You can only take a metaphor so far. Let's stick with what "locking the barn door after the horses have escaped" means.
Although you use open-source software for your multimedia needs to simply strip the DRM you are removing the protections the music industry has set in place. You do not decide where you can play your music, the industry does, which is why I am sure THC will just label you as some criminal right about now. No matter the quality they still own the rights to that music.
And when I enter into a contract to obtain certain rights to that music, so do I. No amount of name-calling, from THC or anybody else will make anyone a criminal. And yes, I do
decide where and when I play my music, as well as what I play. The RIAA might want to take that choice away from me, but the fact is that they aren't that powerful.
I also never stated or meant to say that music should be abolished, I am just saying that it's purpose is lost by making it a business which in return seeks profit from music itself. Hell anyone who thinks they should abolish music is a mad man.
You'd better believe in a sanity clause, then. Because musicians are the cornerstone of the music industry. Without them you have no music. So if the music industry
goes away, so does music.
The sad part is that when they popped the magic question of "How many here illegally download music?" The entire audience was with raised hands.
The thing that I find sad about that is that the audience would have raised their hands if asked any number of questions, ranging from marital infidelity, to traffic offenses to cheating on their taxes. But that's another topic.

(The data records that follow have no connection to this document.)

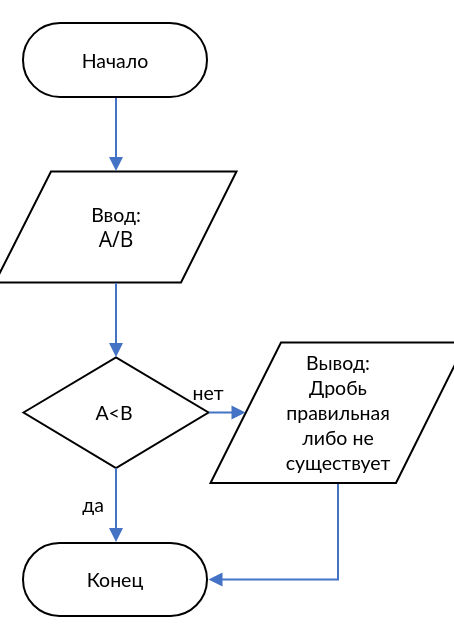
<!DOCTYPE html>
<html lang="ru">
<head>
<meta charset="utf-8">
<title>Блок-схема: правильная дробь</title>
<style>
:root {
  --paper: #ffffff;
  --ink: #000000;
  --flow: #4472c4;
}
* { box-sizing: border-box; }
html, body { margin: 0; overflow: hidden; background: var(--paper); }
.flowchart {
  position: relative;
  width: 454px;
  height: 640px;
  overflow: hidden;
  background: var(--paper);
  color: var(--ink);
  font: 19.5px/25px Lato, "Open Sans", sans-serif;
}
.shapes { position: absolute; inset: 0; display: block; }
.outline { fill: var(--paper); stroke: var(--ink); stroke-width: 2; stroke-linejoin: miter; }
.connector { fill: none; stroke: var(--flow); stroke-width: 2; }
.arrowhead { fill: var(--flow); }
.node {
  position: absolute;
  display: flex;
  flex-direction: column;
  align-items: center;
  justify-content: center;
  text-align: center;
  white-space: nowrap;
}
.start { left: 22px; top: 22px; width: 186px; height: 76px; }
.input { left: 23px; top: 171px; width: 186px; height: 112px; }
.condition { left: 21px; top: 357px; width: 186px; height: 111px; }
.output { left: 245px; top: 342px; width: 186px; height: 141px; }
.end { left: 22px; top: 542px; width: 186px; height: 75px; }
.terminal { border: 2px solid var(--ink); border-radius: 38px; background: var(--paper); }
.fraction { font: 21px/25px "Open Sans", "Noto Sans", sans-serif; }
.branch { position: absolute; white-space: nowrap; transform: translate(-50%, -50%); }
.no { left: 208px; top: 392px; }
.yes { left: 93px; top: 504px; }
</style>
</head>
<body>
<main class="flowchart">
  <svg class="shapes" width="454" height="640" viewBox="0 0 454 640" aria-hidden="true">
    <defs>
      <polygon id="arrow-down" class="arrowhead" points="-7,-14 7,-14 0,0"/>
    </defs>
    <polygon class="outline" points="51,171.5 236.5,171.5 181,282.5 -5,282.5"/>
    <polygon class="outline" points="23.5,412.5 116,357.5 208.5,412.5 116,468"/>
    <polygon class="outline" points="281,342.5 466,342.5 396,483 210.5,483"/>
    <path class="connector" d="M116 98V160M116 283V346M116 468V531M209 412.5H234M338 484V579.5H220"/>
    <use href="#arrow-down" x="116" y="171"/>
    <use href="#arrow-down" x="116" y="357"/>
    <use href="#arrow-down" x="116" y="542"/>
    <use href="#arrow-down" transform="translate(245.5 412.5) rotate(-90)"/>
    <use href="#arrow-down" transform="translate(208.5 579.5) rotate(90)"/>
  </svg>

  <div class="node terminal start">Начало</div>
  <div class="node input"><span>Ввод:</span><span class="fraction">А/В</span></div>
  <div class="node condition">А&lt;В</div>
  <div class="node output">
    <span>Вывод:</span>
    <span>Дробь</span>
    <span>правильная</span>
    <span>либо не</span>
    <span>существует</span>
  </div>
  <div class="node terminal end">Конец</div>

  <span class="branch no">нет</span>
  <span class="branch yes">да</span>
</main>
</body>
</html>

If you're trying to suggest that, because a group of people somewhere believed that they had done something illegal, without first getting legal council to determine if that was actually the fact, that you can extrapolate that small sample to say that every
music listener is a criminal, you're just making a slippery slope. Your example of the psychological phenomenon that causes people to believe most anything if it's repeated enough times underscores how people are all too willing to be lead around by their nose by others. That audience was being manipulated.
Right now we face a singular problem: a trade association that has completely abandoned the charter under which it was established, and has become a parasite. In case you didn't know, taking money from people under false pretenses is a crime. The RIAA is a criminal enterprise. Although the federal justice department is currently unable to do its job, there are still 50 state's attorney offices that can prosecute this case. Any one of them could bring down the RIAA.
But for some reason, the artists who ought to be lining up to file criminal complaints, aren't. Are they being paid off to not report that they've been ripped off? That seems to be an oxymoron, but stranger things have happened. Are they being intimidated? Possibly. Time will tell.--
Dead webcasters don't make cents.